* WHAT YOU HAVE TO DO:
Copy the listing below exactly, but skip the pictures.

* DATASET RECORDS:
++++

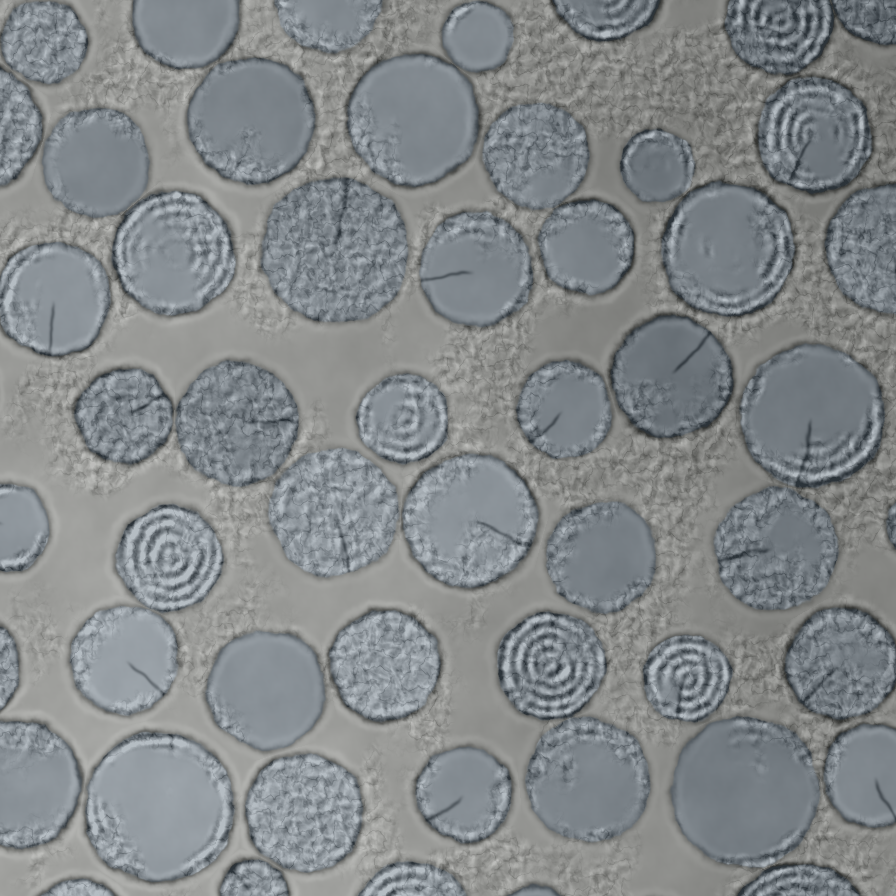
This texture is drawn by a WebGL 1 fragment shader. Its source:

```glsl
precision highp float;
uniform vec2 u_resolution;

const float LOGS_ACROSS = 6.2;

vec2 hash2(vec2 c) {
  return fract(sin(vec2(dot(c, vec2(127.1, 311.7)), dot(c, vec2(269.5, 183.3)))) * 43758.5);
}

// Layered, bent sines: smooth irregular noise around zero
float waves(vec2 p) {
  float sum = 0.0, amp = 0.5;
  for (int i = 0; i < 4; i++) {
    p = mat2(0.8, -0.6, 0.6, 0.8) * p;
    sum += amp * sin(p.x + 1.6 * sin(p.y * 1.2));
    p = p * 1.9 + 1.7;
    amp *= 0.55;
  }
  return sum;
}

// Cellular noise: distance to the nearest scattered point
float bumps(vec2 p) {
  vec2 cell = floor(p);
  float nearest = 4.0;
  for (int y = -1; y <= 1; y++)
    for (int x = -1; x <= 1; x++) {
      vec2 c = cell + vec2(x, y);
      nearest = min(nearest, length(c + hash2(c) - p));
    }
  return nearest;
}

vec2 logCentre(vec2 cell) {
  vec2 staggered = vec2(cell.x + 0.5 * mod(cell.y, 2.0), cell.y * 0.9);
  return staggered + 0.42 * (hash2(cell) - 0.5);
}

float logWeight(vec2 cell) {
  return mix(0.55, 1.3, hash2(cell + 31.0).x);
}

// Each log shares the space to its neighbours by weight, so none overlap
float logRadius(vec2 cell, vec2 centre) {
  float weight = logWeight(cell), radius = 0.68;
  for (int y = -1; y <= 1; y++)
    for (int x = -2; x <= 2; x++) {
      if (x == 0 && y == 0) continue;
      vec2 other = cell + vec2(x, y);
      float reach = distance(centre, logCentre(other));
      radius = min(radius, reach * weight / (weight + logWeight(other)));
    }
  return radius * 0.97;
}

// Height of the crinkled surface, with growth rings around the log centre
float surface(vec2 uv, vec2 fromCentre, float rings) {
  vec2 bent = uv + 0.006 * vec2(waves(uv * 90.0), waves(uv * 90.0 + 40.0));
  float ring = sin(length(fromCentre) * 450.0 + 2.5 * waves(uv * 25.0));
  return 0.7 * bumps(bent * 75.0) + 0.45 * bumps(bent * vec2(150.0, 120.0) + 9.0) + 0.3 * rings * ring;
}

float line(float d, float width) {
  return exp(-d * d / (width * width));
}

void main() {
  vec2 uv = gl_FragCoord.xy / u_resolution;
  vec2 p = uv * LOGS_ACROSS + vec2(3.3, 7.4);

  // Nearest log
  vec2 base = floor(vec2(p.x, p.y / 0.9 + 0.5));
  vec2 logCell = base, centre = p;
  float d = 1.0, radius = 0.5;
  for (int y = -1; y <= 1; y++)
    for (int x = -2; x <= 2; x++) {
      vec2 cell = base + vec2(x, y);
      vec2 c = logCentre(cell);
      float reach = distance(p, c);
      if (reach < 1.1) {
        float r = logRadius(cell, c);
        if (reach - r < d) {
          d = reach - r;
          radius = r;
          centre = c;
          logCell = cell;
        }
      }
    }
  vec2 fromCentre = (p - centre) / LOGS_ACROSS;
  float rim = length(p - centre) / radius;
  d = d / LOGS_ACROSS + 0.003 * waves(uv * 50.0) + 0.0012 * waves(uv * 150.0);
  vec2 kind = hash2(logCell + 5.0);
  vec2 detail = hash2(logCell + 17.0);
  float inside = 1.0 - smoothstep(-0.0015, 0.0015, d);

  // Rough and smooth areas
  float woodRough = smoothstep(-0.5, 0.4, waves(uv * 22.0 + kind * 30.0)
    + kind.x * 1.8 - 0.75 + 0.8 * (smoothstep(0.5, 1.0, rim) - 0.3));
  float gapRough = 0.75 * smoothstep(-0.3, 0.5, waves(uv * 18.0) + 0.6 * (uv.x + uv.y) - 0.6);
  float rough = mix(gapRough, woodRough, inside);

  // Embossed relief lit from the upper left
  vec2 tilt = vec2(-0.0028, 0.0028);
  float rings = inside * smoothstep(0.3, 0.8, detail.y);
  float relief = surface(uv - tilt, fromCentre - tilt, rings) - surface(uv + tilt, fromCentre + tilt, rings);
  float vein = 1.0 - smoothstep(0.0, 0.25, abs(waves(uv * 110.0)));

  float tone = mix(0.565, 0.535 + 0.09 * (kind.y - 0.5), inside);
  tone += 0.07 - 0.11 * smoothstep(0.15, 1.0, uv.x) - 0.06 * uv.y;
  tone += 0.025 * waves(uv * 14.0 + 3.0) + 0.012 * waves(uv * 70.0);
  tone += rough * (0.27 * relief - 0.1 * vein + 0.02);

  // Dark bark outline with pale edges
  float bark = mix(0.4, 1.0, smoothstep(0.0, 0.6, detail.x)) * (0.8 + 0.35 * waves(uv * 60.0));
  tone -= 0.28 * bark * line(d, 0.0035);
  tone += 0.06 * bark * line(abs(d) - 0.009, 0.004);

  // Radial split in some logs
  float angle = 6.283 * kind.y;
  vec2 along = vec2(cos(angle), sin(angle));
  float across = fromCentre.x * along.y - fromCentre.y * along.x + 0.004 * waves(uv * 40.0);
  float split = step(0.6, hash2(logCell + 43.0).x) * smoothstep(0.0, 0.015, dot(fromCentre, along));
  tone -= 0.2 * split * inside * line(across, 0.0024);

  tone = clamp(tone, 0.2, 0.74);
  vec3 tint = mix(vec3(0.0, 0.003, -0.008), vec3(-0.03, 0.0, 0.024), inside);
  gl_FragColor = vec4(tone + tint, 1.0);
}
```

++++

* TASK ANSWER:
This texture is drawn by a WebGL 1 fragment shader. Its source:

```glsl
precision highp float;
uniform vec2 u_resolution;

const float LOGS_ACROSS = 6.2;

vec2 hash2(vec2 c) {
  return fract(sin(vec2(dot(c, vec2(127.1, 311.7)), dot(c, vec2(269.5, 183.3)))) * 43758.5);
}

// Layered, bent sines: smooth irregular noise around zero
float waves(vec2 p) {
  float sum = 0.0, amp = 0.5;
  for (int i = 0; i < 4; i++) {
    p = mat2(0.8, -0.6, 0.6, 0.8) * p;
    sum += amp * sin(p.x + 1.6 * sin(p.y * 1.2));
    p = p * 1.9 + 1.7;
    amp *= 0.55;
  }
  return sum;
}

// Cellular noise: distance to the nearest scattered point
float bumps(vec2 p) {
  vec2 cell = floor(p);
  float nearest = 4.0;
  for (int y = -1; y <= 1; y++)
    for (int x = -1; x <= 1; x++) {
      vec2 c = cell + vec2(x, y);
      nearest = min(nearest, length(c + hash2(c) - p));
    }
  return nearest;
}

vec2 logCentre(vec2 cell) {
  vec2 staggered = vec2(cell.x + 0.5 * mod(cell.y, 2.0), cell.y * 0.9);
  return staggered + 0.42 * (hash2(cell) - 0.5);
}

float logWeight(vec2 cell) {
  return mix(0.55, 1.3, hash2(cell + 31.0).x);
}

// Each log shares the space to its neighbours by weight, so none overlap
float logRadius(vec2 cell, vec2 centre) {
  float weight = logWeight(cell), radius = 0.68;
  for (int y = -1; y <= 1; y++)
    for (int x = -2; x <= 2; x++) {
      if (x == 0 && y == 0) continue;
      vec2 other = cell + vec2(x, y);
      float reach = distance(centre, logCentre(other));
      radius = min(radius, reach * weight / (weight + logWeight(other)));
    }
  return radius * 0.97;
}

// Height of the crinkled surface, with growth rings around the log centre
float surface(vec2 uv, vec2 fromCentre, float rings) {
  vec2 bent = uv + 0.006 * vec2(waves(uv * 90.0), waves(uv * 90.0 + 40.0));
  float ring = sin(length(fromCentre) * 450.0 + 2.5 * waves(uv * 25.0));
  return 0.7 * bumps(bent * 75.0) + 0.45 * bumps(bent * vec2(150.0, 120.0) + 9.0) + 0.3 * rings * ring;
}

float line(float d, float width) {
  return exp(-d * d / (width * width));
}

void main() {
  vec2 uv = gl_FragCoord.xy / u_resolution;
  vec2 p = uv * LOGS_ACROSS + vec2(3.3, 7.4);

  // Nearest log
  vec2 base = floor(vec2(p.x, p.y / 0.9 + 0.5));
  vec2 logCell = base, centre = p;
  float d = 1.0, radius = 0.5;
  for (int y = -1; y <= 1; y++)
    for (int x = -2; x <= 2; x++) {
      vec2 cell = base + vec2(x, y);
      vec2 c = logCentre(cell);
      float reach = distance(p, c);
      if (reach < 1.1) {
        float r = logRadius(cell, c);
        if (reach - r < d) {
          d = reach - r;
          radius = r;
          centre = c;
          logCell = cell;
        }
      }
    }
  vec2 fromCentre = (p - centre) / LOGS_ACROSS;
  float rim = length(p - centre) / radius;
  d = d / LOGS_ACROSS + 0.003 * waves(uv * 50.0) + 0.0012 * waves(uv * 150.0);
  vec2 kind = hash2(logCell + 5.0);
  vec2 detail = hash2(logCell + 17.0);
  float inside = 1.0 - smoothstep(-0.0015, 0.0015, d);

  // Rough and smooth areas
  float woodRough = smoothstep(-0.5, 0.4, waves(uv * 22.0 + kind * 30.0)
    + kind.x * 1.8 - 0.75 + 0.8 * (smoothstep(0.5, 1.0, rim) - 0.3));
  float gapRough = 0.75 * smoothstep(-0.3, 0.5, waves(uv * 18.0) + 0.6 * (uv.x + uv.y) - 0.6);
  float rough = mix(gapRough, woodRough, inside);

  // Embossed relief lit from the upper left
  vec2 tilt = vec2(-0.0028, 0.0028);
  float rings = inside * smoothstep(0.3, 0.8, detail.y);
  float relief = surface(uv - tilt, fromCentre - tilt, rings) - surface(uv + tilt, fromCentre + tilt, rings);
  float vein = 1.0 - smoothstep(0.0, 0.25, abs(waves(uv * 110.0)));

  float tone = mix(0.565, 0.535 + 0.09 * (kind.y - 0.5), inside);
  tone += 0.07 - 0.11 * smoothstep(0.15, 1.0, uv.x) - 0.06 * uv.y;
  tone += 0.025 * waves(uv * 14.0 + 3.0) + 0.012 * waves(uv * 70.0);
  tone += rough * (0.27 * relief - 0.1 * vein + 0.02);

  // Dark bark outline with pale edges
  float bark = mix(0.4, 1.0, smoothstep(0.0, 0.6, detail.x)) * (0.8 + 0.35 * waves(uv * 60.0));
  tone -= 0.28 * bark * line(d, 0.0035);
  tone += 0.06 * bark * line(abs(d) - 0.009, 0.004);

  // Radial split in some logs
  float angle = 6.283 * kind.y;
  vec2 along = vec2(cos(angle), sin(angle));
  float across = fromCentre.x * along.y - fromCentre.y * along.x + 0.004 * waves(uv * 40.0);
  float split = step(0.6, hash2(logCell + 43.0).x) * smoothstep(0.0, 0.015, dot(fromCentre, along));
  tone -= 0.2 * split * inside * line(across, 0.0024);

  tone = clamp(tone, 0.2, 0.74);
  vec3 tint = mix(vec3(0.0, 0.003, -0.008), vec3(-0.03, 0.0, 0.024), inside);
  gl_FragColor = vec4(tone + tint, 1.0);
}
```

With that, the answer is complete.